● **INSTRUCTIONS FOR THE TASK**: Where the data below begins, start retyping exactly, and end on the line with "30px; font-weight: 700;", which is included; no picture goes in.
SOURCE INFORMATION START
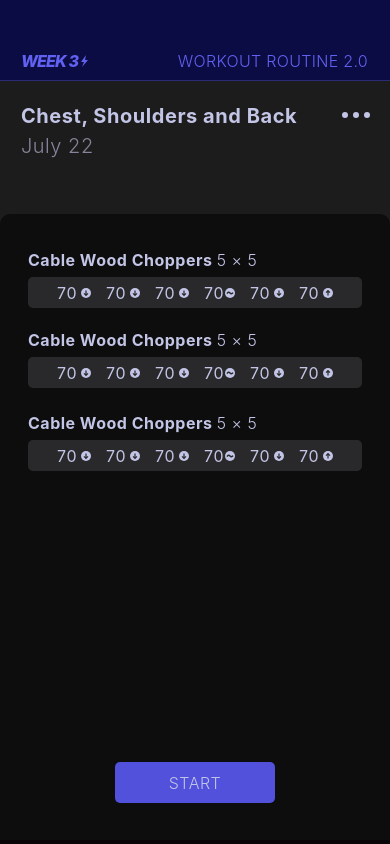
<!DOCTYPE html>
<html lang="en">
<head>
<meta charset="utf-8">
<title>Workout routine</title>
<style>
:root {
  --navy: #0c0c44;
  --navy-line: #2b2b78;
  --violet: #6161f2;
  --button: #5151dc;
  --header: #1c1c1c;
  --panel: #0d0d0d;
  --row: #29292b;
  --text: #c3c5e6;
  --muted: #85859b;
}
* { box-sizing: border-box; margin: 0; padding: 0; }
html, body { width: 390px; height: 844px; overflow: hidden; background: var(--header); }
body { font-family: Inter, "Open Sans", sans-serif; color: var(--text); white-space: nowrap; }
.screen { width: 390px; height: 844px; display: flex; flex-direction: column; background: var(--header); }
.topbar {
  height: 81px; padding: 0 22px 9px 21px;
  display: flex; justify-content: space-between; align-items: flex-end;
  background: var(--navy); border-bottom: 1px solid var(--navy-line);
  color: var(--violet); font-size: 16px; line-height: 20px;
}
.week { display: flex; align-items: center; gap: 3px; font-weight: 800; font-style: italic; letter-spacing: -0.9px; }
.routine { font-weight: 300; letter-spacing: 0.3px; }
.session { height: 133px; padding: 20px 20px 0 21px; display: flex; justify-content: space-between; align-items: flex-start; }
.session h1 { font-size: 20px; line-height: 30px; font-weight: 700; letter-spacing: 0.55px; }
.session p { font-size: 20px; line-height: 30px; font-weight: 300; letter-spacing: 0.5px; color: var(--muted); }
.more { display: flex; gap: 5px; padding-top: 11px; }
.more i { width: 6px; height: 6px; border-radius: 50%; background: var(--text); }
.panel {
  flex: 1; padding: 36px 28px 37px; display: flex; flex-direction: column;
  background: var(--panel); border-radius: 10px 10px 0 0; border-bottom: 4px solid #090507;
}
.exercise { margin-bottom: 22px; }
.exercise:nth-child(2) { margin-bottom: 25px; }
.exercise h2 { font-size: 16px; line-height: 20px; font-weight: 700; letter-spacing: 0.5px; margin-bottom: 7px; }
.exercise h2 span { font-weight: 300; }
.sets { height: 31px; padding-left: 29px; display: flex; align-items: center; gap: 15px; list-style: none; background: var(--row); border-radius: 5px; }
.sets li { display: flex; align-items: center; gap: 4px; font-size: 16px; line-height: 20px; letter-spacing: 0.6px; }
.sets li.same { gap: 1px; }
.sets span { width: 20px; }
.sets svg { width: 10px; height: 10px; display: block; }
.start {
  width: 160px; height: 41px; margin: auto auto 0; border-radius: 5px;
  display: flex; align-items: center; justify-content: center;
  background: var(--button); color: var(--text); text-decoration: none;
  font-size: 16px; font-weight: 300; letter-spacing: 0.5px;
}
.symbols { position: absolute; width: 0; height: 0; }
</style>
</head>
<body>
<svg class="symbols" aria-hidden="true">
  <defs>
    <symbol id="down" viewBox="0 0 10 10">
      <circle cx="5" cy="5" r="5" fill="#c3c5e6"/>
      <path d="M5 2.5V7M3 5.3L5 7.3L7 5.3" fill="none" stroke="#29292b" stroke-width="1.2"/>
    </symbol>
    <symbol id="up" viewBox="0 0 10 10">
      <circle cx="5" cy="5" r="5" fill="#c3c5e6"/>
      <path d="M5 7.5V3M3 4.7L5 2.7L7 4.7" fill="none" stroke="#29292b" stroke-width="1.2"/>
    </symbol>
    <symbol id="same" viewBox="0 0 10 10">
      <circle cx="5" cy="5" r="5" fill="#c3c5e6"/>
      <path d="M2 5.6Q3.5 3.4 5 5T8 4.6" fill="none" stroke="#29292b" stroke-width="1.5"/>
    </symbol>
  </defs>
</svg>
<main class="screen">
  <header class="topbar">
    <div class="week">WEEK 3
      <svg width="7" height="12" viewBox="0 0 7 12" aria-hidden="true"><polygon points="5,0 0,7 3,7 1,12 7,5 4,5" fill="#6161f2"/></svg>
    </div>
    <div class="routine">WORKOUT ROUTINE 2.0</div>
  </header>
  <section class="session">
    <div>
      <h1>Chest, Shoulders and Back</h1>
      <p>July 22</p>
    </div>
    <div class="more" role="img" aria-label="More options"><i></i><i></i><i></i></div>
  </section>
  <section class="panel">
    <article class="exercise">
      <h2>Cable Wood Choppers <span>5 × 5</span></h2>
      <ul class="sets">
        <li><span>70</span><svg><use href="#down"/></svg></li>
        <li><span>70</span><svg><use href="#down"/></svg></li>
        <li><span>70</span><svg><use href="#down"/></svg></li>
        <li class="same"><span>70</span><svg><use href="#same"/></svg></li>
        <li><span>70</span><svg><use href="#down"/></svg></li>
        <li><span>70</span><svg><use href="#up"/></svg></li>
      </ul>
    </article>
    <article class="exercise">
      <h2>Cable Wood Choppers <span>5 × 5</span></h2>
      <ul class="sets">
        <li><span>70</span><svg><use href="#down"/></svg></li>
        <li><span>70</span><svg><use href="#down"/></svg></li>
        <li><span>70</span><svg><use href="#down"/></svg></li>
        <li class="same"><span>70</span><svg><use href="#same"/></svg></li>
        <li><span>70</span><svg><use href="#down"/></svg></li>
        <li><span>70</span><svg><use href="#up"/></svg></li>
      </ul>
    </article>
    <article class="exercise">
      <h2>Cable Wood Choppers <span>5 × 5</span></h2>
      <ul class="sets">
        <li><span>70</span><svg><use href="#down"/></svg></li>
        <li><span>70</span><svg><use href="#down"/></svg></li>
        <li><span>70</span><svg><use href="#down"/></svg></li>
        <li class="same"><span>70</span><svg><use href="#same"/></svg></li>
        <li><span>70</span><svg><use href="#down"/></svg></li>
        <li><span>70</span><svg><use href="#up"/></svg></li>
      </ul>
    </article>
    <a class="start" href="#">START</a>
  </section>
</main>
</body>
</html>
SOURCE INFORMATION END
● **SOLUTION FOR THIS TASK**:
<!DOCTYPE html>
<html lang="en">
<head>
<meta charset="utf-8">
<title>Workout routine</title>
<style>
:root {
  --navy: #0c0c44;
  --navy-line: #2b2b78;
  --violet: #6161f2;
  --button: #5151dc;
  --header: #1c1c1c;
  --panel: #0d0d0d;
  --row: #29292b;
  --text: #c3c5e6;
  --muted: #85859b;
}
* { box-sizing: border-box; margin: 0; padding: 0; }
html, body { width: 390px; height: 844px; overflow: hidden; background: var(--header); }
body { font-family: Inter, "Open Sans", sans-serif; color: var(--text); white-space: nowrap; }
.screen { width: 390px; height: 844px; display: flex; flex-direction: column; background: var(--header); }
.topbar {
  height: 81px; padding: 0 22px 9px 21px;
  display: flex; justify-content: space-between; align-items: flex-end;
  background: var(--navy); border-bottom: 1px solid var(--navy-line);
  color: var(--violet); font-size: 16px; line-height: 20px;
}
.week { display: flex; align-items: center; gap: 3px; font-weight: 800; font-style: italic; letter-spacing: -0.9px; }
.routine { font-weight: 300; letter-spacing: 0.3px; }
.session { height: 133px; padding: 20px 20px 0 21px; display: flex; justify-content: space-between; align-items: flex-start; }
.session h1 { font-size: 20px; line-height: 30px; font-weight: 700; letter-spacing: 0.55px; }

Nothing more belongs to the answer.